Like most pacifists, Jordan was convinced that the German militarists would never succeed in their war efforts "as compared with the wise, sane common sense of sixty million German people" (#2 p. 26.)  Even after war broke out, Jordan regarded the conflict as "a senseless, aimless struggle" (#2 p. 27.)  However, when Germany invaded Belgium, the Jordan could no longer ignore the outward aggression of the German nation.  See Pacifism for more details on World War I and its effects.  Eventually, after the war was over, Jordan admitted that he had never realized the "deadly possibilities of the ultimatum" (#2 p. 27.) 

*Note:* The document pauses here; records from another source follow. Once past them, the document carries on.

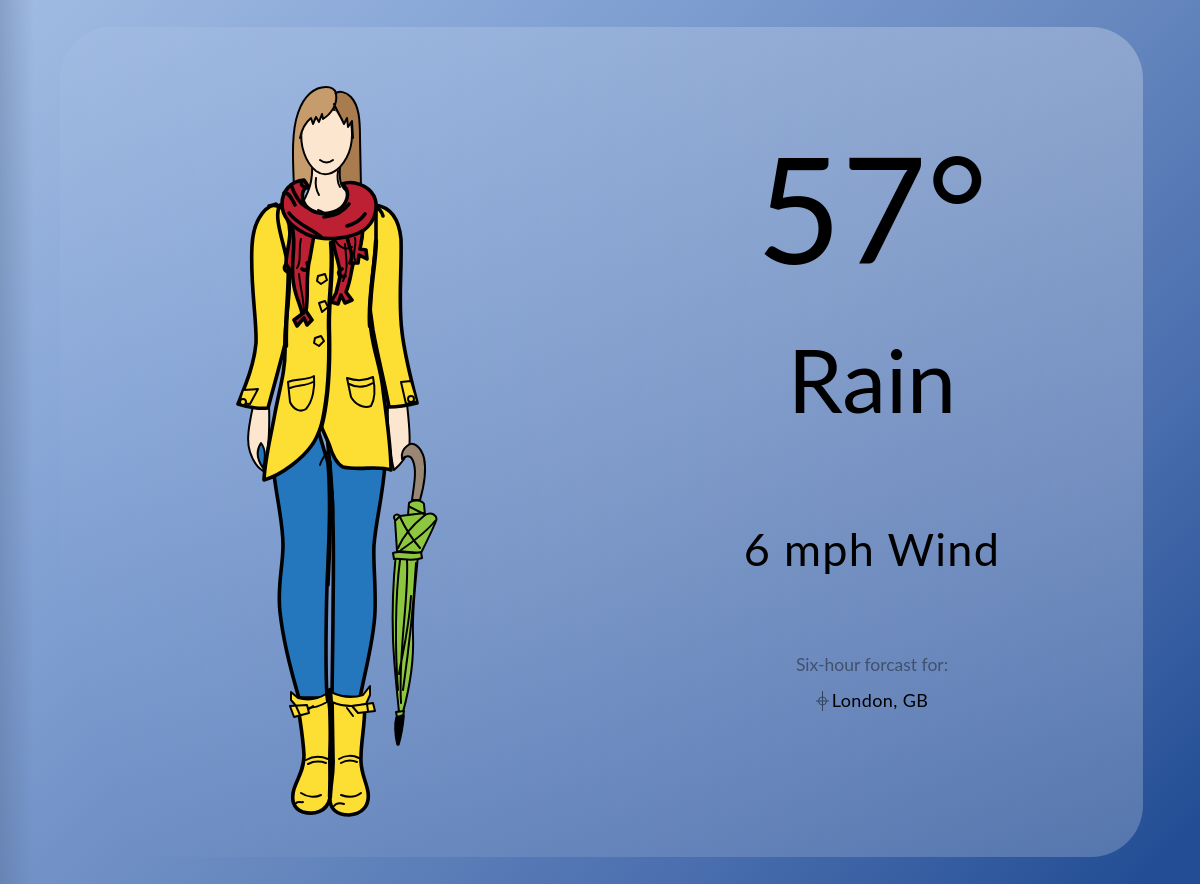
<!DOCTYPE html>
<html lang="en">
<head>
<meta charset="utf-8">
<title>Weather outfit</title>
<style>
:root {
  --sky-light: #a1bbe2;
  --sky-mid: #6788bf;
  --sky-deep: #234e95;
  --ink: #000;
  --muted: #40516f;
  --coat: #fcdf32;
  --scarf: #bd2033;
  --jeans: #2477bd;
  --skin: #fde6cf;
  --hair: #c69c6d;
  --hair-dark: #a97c50;
  --umbrella: #8dc63f;
  --handle: #998675;
}
* { box-sizing: border-box; margin: 0; }
html, body { width: 1200px; height: 884px; overflow: hidden; }
body {
  position: relative;
  color: var(--ink);
  font-family: Lato, "Open Sans", sans-serif;
  background:
    linear-gradient(90deg, rgba(70, 90, 125, .28), rgba(70, 90, 125, 0) 34px),
    linear-gradient(135deg, var(--sky-light) 0%, #86a5d6 25%, var(--sky-mid) 54%, #4a6eae 75%, var(--sky-deep) 97%);
}
.card {
  position: absolute;
  left: 60px; top: 27px;
  width: 1083px; height: 830px;
  border-radius: 52px;
  background: linear-gradient(73deg, rgba(255, 255, 255, 0) 5%, rgba(255, 255, 255, .13) 45%, rgba(255, 255, 255, .27) 100%);
}
.outfit { position: absolute; left: 0; top: 0; }
.forecast { position: absolute; left: 672px; top: 0; width: 400px; height: 884px; text-align: center; }
.forecast p { position: absolute; left: 0; width: 100%; line-height: 1; white-space: nowrap; }
.forecast .temperature { top: 134px; font-size: 147px; }
.forecast .condition { top: 335px; font-size: 88px; }
.forecast .wind { top: 527px; font-size: 45px; letter-spacing: 1.3px; }
.forecast .caption { top: 656px; font-size: 17.5px; color: var(--muted); }
.forecast .place { top: 691px; font-size: 18px; letter-spacing: .4px; display: flex; justify-content: center; gap: 3px; }
.place svg { width: 13px; height: 20px; }

.outline { stroke: var(--ink); stroke-width: 3.6; stroke-linejoin: round; stroke-linecap: round; }
.thin { stroke-width: 2; }
.heavy { stroke-width: 4.4; }
.line { fill: none; }
.coat { fill: var(--coat); }
.scarf { fill: var(--scarf); }
.jeans { fill: var(--jeans); }
.skin { fill: var(--skin); }
.hair { fill: var(--hair); }
.hair-dark { fill: var(--hair-dark); }
.umbrella { fill: var(--umbrella); }
.handle { fill: var(--handle); }
</style>
</head>
<body>
<main class="card"></main>

<svg class="outfit" width="600" height="884" viewBox="0 0 600 884" role="img" aria-label="Woman in a yellow raincoat, red scarf, jeans and rain boots with a green umbrella">
  <g class="outline">
    <g id="hair-back" class="thin">
      <path class="hair" d="M294 188C293 162 291 133 298 113C304 95 315 87 326 87C332 87 335 90 336 93L334 190Z"/>
      <path class="hair-dark" d="M335 94C339 90 346 92 351 97C359 106 360 119 360 138L361 188L334 190Z"/>
    </g>

    <g id="hands" class="thin">
      <path class="skin" d="M253 406C249 425 246 441 250 452C253 461 258 468 263 471C267 460 270 436 269 404Z"/>
      <path class="jeans" d="M261 443C257 449 256 458 263 468C266 457 265 448 261 443Z"/>
      <path class="skin" d="M388 405L407 404C409 424 411 439 409 448C406 459 400 465 394 470C390 455 387 427 388 405Z"/>
    </g>

    <g id="umbrella">
      <path class="handle thin" d="M407 446C413 440 421 447 424 458C427 472 424 486 420 500L412 500C414 485 417 470 413 461C411 455 406 455 402 459C401 453 403 449 407 446Z"/>
      <path class="umbrella thin" d="M396 553C393 582 392 610 393 639C394 665 397 692 399 712L403 712C409 690 414 661 413 635C412 608 416 580 418 555Z"/>
      <path class="line thin" d="M400 560C395 598 395 650 398 690M407 560C409 600 398 650 401 703M411 596C409 630 402 655 399 674M416 563C414 600 409 648 403 690"/>
      <path class="umbrella thin" d="M397 551L395 520C392 515 397 513 400 516L408 515L409 503C413 499 422 500 424 504L425 515C432 511 438 516 436 521C432 531 425 545 421 553Z"/>
      <path class="line thin" d="M408 515L424 513M400 517C406 530 412 539 420 548M425 515C414 524 403 536 398 548M435 521C427 531 414 541 401 550M410 507L424 514M396 520L400 516"/>
      <path class="umbrella thin" d="M393 553C401 550 412 555 421 552L422 558C412 562 402 558 394 559Z"/>
      <path class="umbrella thin" d="M396 712L404 711L403 717L397 717Z"/>
      <path d="M397 718L403 716C402 727 400 737 398 744C396 735 395 726 397 718Z"/>
    </g>

    <g id="jeans">
      <path class="jeans" d="M274 474C277 500 283 523 283 545C283 567 277 586 280 612C283 640 291 671 299 698L327 698C325 660 326 622 327 585C329 540 331 500 328 463L318 430Z"/>
      <path class="jeans" d="M327 434L331 478C335 530 333 580 333 622L332 696L360 698C365 671 374 640 375 612C376 585 373 563 374 545C376 520 383 495 385 464Z"/>
      <path class="line" d="M330 462C332 500 330 541 328 585"/>
      <path class="line thin" d="M329 449C326 454 322 458 320 465M330 477C333 490 334 505 333 520"/>
    </g>

    <g id="boots">
      <path class="coat" d="M297 697C307 701 318 700 328 695C331 713 331 735 330 752C329 768 332 782 330 798C327 812 314 815 303 812C293 809 291 799 294 789C298 777 304 770 304 755C303 735 299 716 297 697Z"/>
      <path class="coat" d="M332 695C343 700 354 700 364 697C367 716 361 738 361 757C360 772 366 780 368 792C370 806 362 814 349 815C337 815 329 809 330 797C331 782 334 773 333 757Z"/>
      <path class="coat thin" d="M291 692L298 698C309 701 318 699 326 694L327 702C317 708 306 709 297 707L291 700ZM331 692C343 698 354 698 363 695L370 686L370 695L366 704C354 707 341 706 332 702Z"/>
      <path class="coat thin" d="M290 706L307 705L309 713L294 717ZM352 706L373 703L375 711L358 713Z"/>
      <path class="line thin" d="M296 706L300 715M367 704L368 711M347 708L353 716M309 709L313 706M306 760C313 756 321 756 328 759M308 764C314 761 320 761 326 763M339 759C345 755 353 755 359 758M341 763C346 760 352 760 357 762M301 793C307 797 315 798 321 795M341 795C349 798 356 797 361 793M295 804C298 800 300 803 303 802M334 806C337 802 341 803 344 804"/>
      <path class="line heavy" d="M330 690C331 720 331 760 330 797"/>
    </g>

    <g id="coat">
      <path class="coat" d="M276 204C261 208 253 225 252 246C250 285 257 320 256 343C254 365 246 384 238 404C247 407 257 409 268 408C273 389 280 365 286 340L298 225Z"/>
      <path class="coat" d="M375 205C391 207 399 219 401 239C402 270 398 302 402 332C405 358 412 382 417 403C409 405 399 407 389 407C385 384 378 358 373 330L359 230Z"/>
      <path class="coat" d="M280 205C272 218 287 249 289 273C291 301 284 321 285 346C286 370 279 391 275 413C271 436 265 458 264 480C282 475 303 458 312 445C317 438 319 432 321 426L329 444C332 454 337 464 343 467C360 471 377 465 391 470C391 445 386 414 383 390C381 366 369 340 370 315C370 285 375 262 376 240L376 206Z"/>
      <path class="line heavy" d="M331 243C334 272 328 298 329 330C330 365 329 397 321 428M288 250C291 283 285 310 286 346M376 241C375 270 368 297 370 326"/>
      <path class="line" d="M269 206C276 204 281 207 287 211M375 206C380 209 382 212 383 216"/>
      <g class="thin">
        <path class="coat" d="M288 382C296 378 306 381 314 376C315 387 313 401 306 409C300 413 293 409 290 402Z"/>
        <path class="coat" d="M347 378C356 381 365 381 373 377C375 387 375 399 371 406C363 409 355 404 351 397Z"/>
        <path class="line" d="M290 388C298 385 306 386 313 382M349 384C357 388 366 387 373 383"/>
        <path class="coat" d="M243 390L258 389L250 404L239 403ZM401 382L411 381L417 401L406 404Z"/>
        <circle class="coat" cx="243" cy="402" r="3"/>
        <circle class="coat" cx="411" cy="399" r="3"/>
        <path class="coat" d="M318 276L325 274L327 280L321 284L317 281ZM319 303L325 301L328 307L322 312ZM315 338L321 336L324 341L319 346L314 343Z"/>
      </g>
    </g>

    <g id="head">
      <path class="skin thin" d="M312 164C313 181 309 191 303 202C308 212 319 218 329 217C341 213 348 202 349 193C340 188 339 179 340 166Z"/>
      <path class="skin thin" d="M302 128C299 146 306 163 316 171C324 177 333 174 340 167C350 156 354 140 351 122L345 112L325 108L311 115Z"/>
      <path class="hair" stroke="none" d="M301 137C295 121 302 101 316 93C325 88 334 90 336 96C338 105 332 114 324 119L322 114L319 123L316 118L313 124L311 119C306 124 303 130 301 137Z"/>
      <path class="hair-dark" stroke="none" d="M335 96C344 90 358 103 356 122L353 137L352 122L347 127L347 119L343 124C340 116 335 112 334 107Z"/>
      <path class="line thin" d="M300 138C302 128 306 122 311 118L313 124L316 117L319 122L322 114L323 119C331 114 338 104 336 94M334 104C337 111 341 117 344 124L347 118L348 127L352 121L353 138M320 160C324 163 329 163 333 160M316 178C315 185 316 190 319 195M338 171C337 178 338 184 340 187M329 217C325 213 322 211 318 210"/>
    </g>

    <g id="scarf">
      <path class="scarf" d="M287 218C294 234 286 249 286 264L291 272L296 264L301 269C308 256 311 245 312 234L301 218Z"/>
      <path class="scarf" d="M291 223C298 244 289 265 294 286C296 298 301 306 302 314L294 320L297 326L304 318L307 325L312 320L306 311C309 293 305 276 310 258L314 235Z"/>
      <path class="scarf" d="M333 235C332 252 343 266 339 281L336 293L331 302L338 304L341 295L345 303L352 300L346 292C353 276 350 262 360 248L363 228Z"/>
      <path class="scarf" d="M347 233C347 247 355 252 350 263L358 263L359 255L367 259L366 250L360 249C361 241 364 235 362 225Z"/>
      <path class="scarf" d="M304 180C291 181 282 191 282 204C282 218 294 228 306 234C324 242 350 239 364 230C375 222 379 207 374 196C368 185 353 180 342 184C350 190 349 200 341 208C329 217 313 214 306 206C301 199 301 190 308 186Z"/>
      <path class="line" d="M284 193C289 192 292 199 295 205M291 185C294 193 299 203 306 207M302 181C300 186 304 188 308 186M289 213C299 226 313 229 322 238M324 217C336 216 344 211 349 204M347 226C354 224 361 220 365 214"/>
      <path class="line thin" d="M301 239C298 252 302 261 297 268M299 274C300 287 304 298 304 314M345 244C346 259 349 268 343 281M355 238C357 245 352 253 355 260M335 240C340 249 347 250 352 247"/>
      <path class="line" d="M286 264C282 270 287 273 291 272M302 269C306 272 310 268 307 263M342 269C336 272 339 278 345 276"/>
    </g>
  </g>
</svg>

<section class="forecast">
  <p class="temperature">57°</p>
  <p class="condition">Rain</p>
  <p class="wind">6 mph Wind</p>
  <p class="caption">Six-hour forcast for:</p>
  <p class="place">
    <svg viewBox="0 0 13 20" fill="none" stroke="#33445f" aria-hidden="true"><circle cx="6.5" cy="10" r="4"/><path d="M6.5 0V20M0 10H13"/></svg>
    <span>London, GB</span>
  </p>
</section>
</body>
</html>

David Starr Jordan always had a strong sense of optimism and a passion for a peaceful and healthy utopia.  He longed for a world where freedom, peace, and justice were unhampered. However, he also believed in individual change rather than large scale, government-administered social action.  (#2 p. 35.)

In 1906 he served as vice-chairman on The Carnegie Foundation for the Improvement of Teaching endowed by Andrew Carnegie himself.  Its main work centered on creating a pension or insurance plan for the nation's professors and their families.  (#4 p. 188)

After the war had ended, Jordan withdrew from many of his public activities.  He had been diagnosed with diabetes and auricular fibrillation, a heart disorder.  While he was able to keep his diabetes in check with a strict diet, the fibrillation continued to debilitate the outspoken man.  He finally passed away at the age of 80 on September 19, 1931.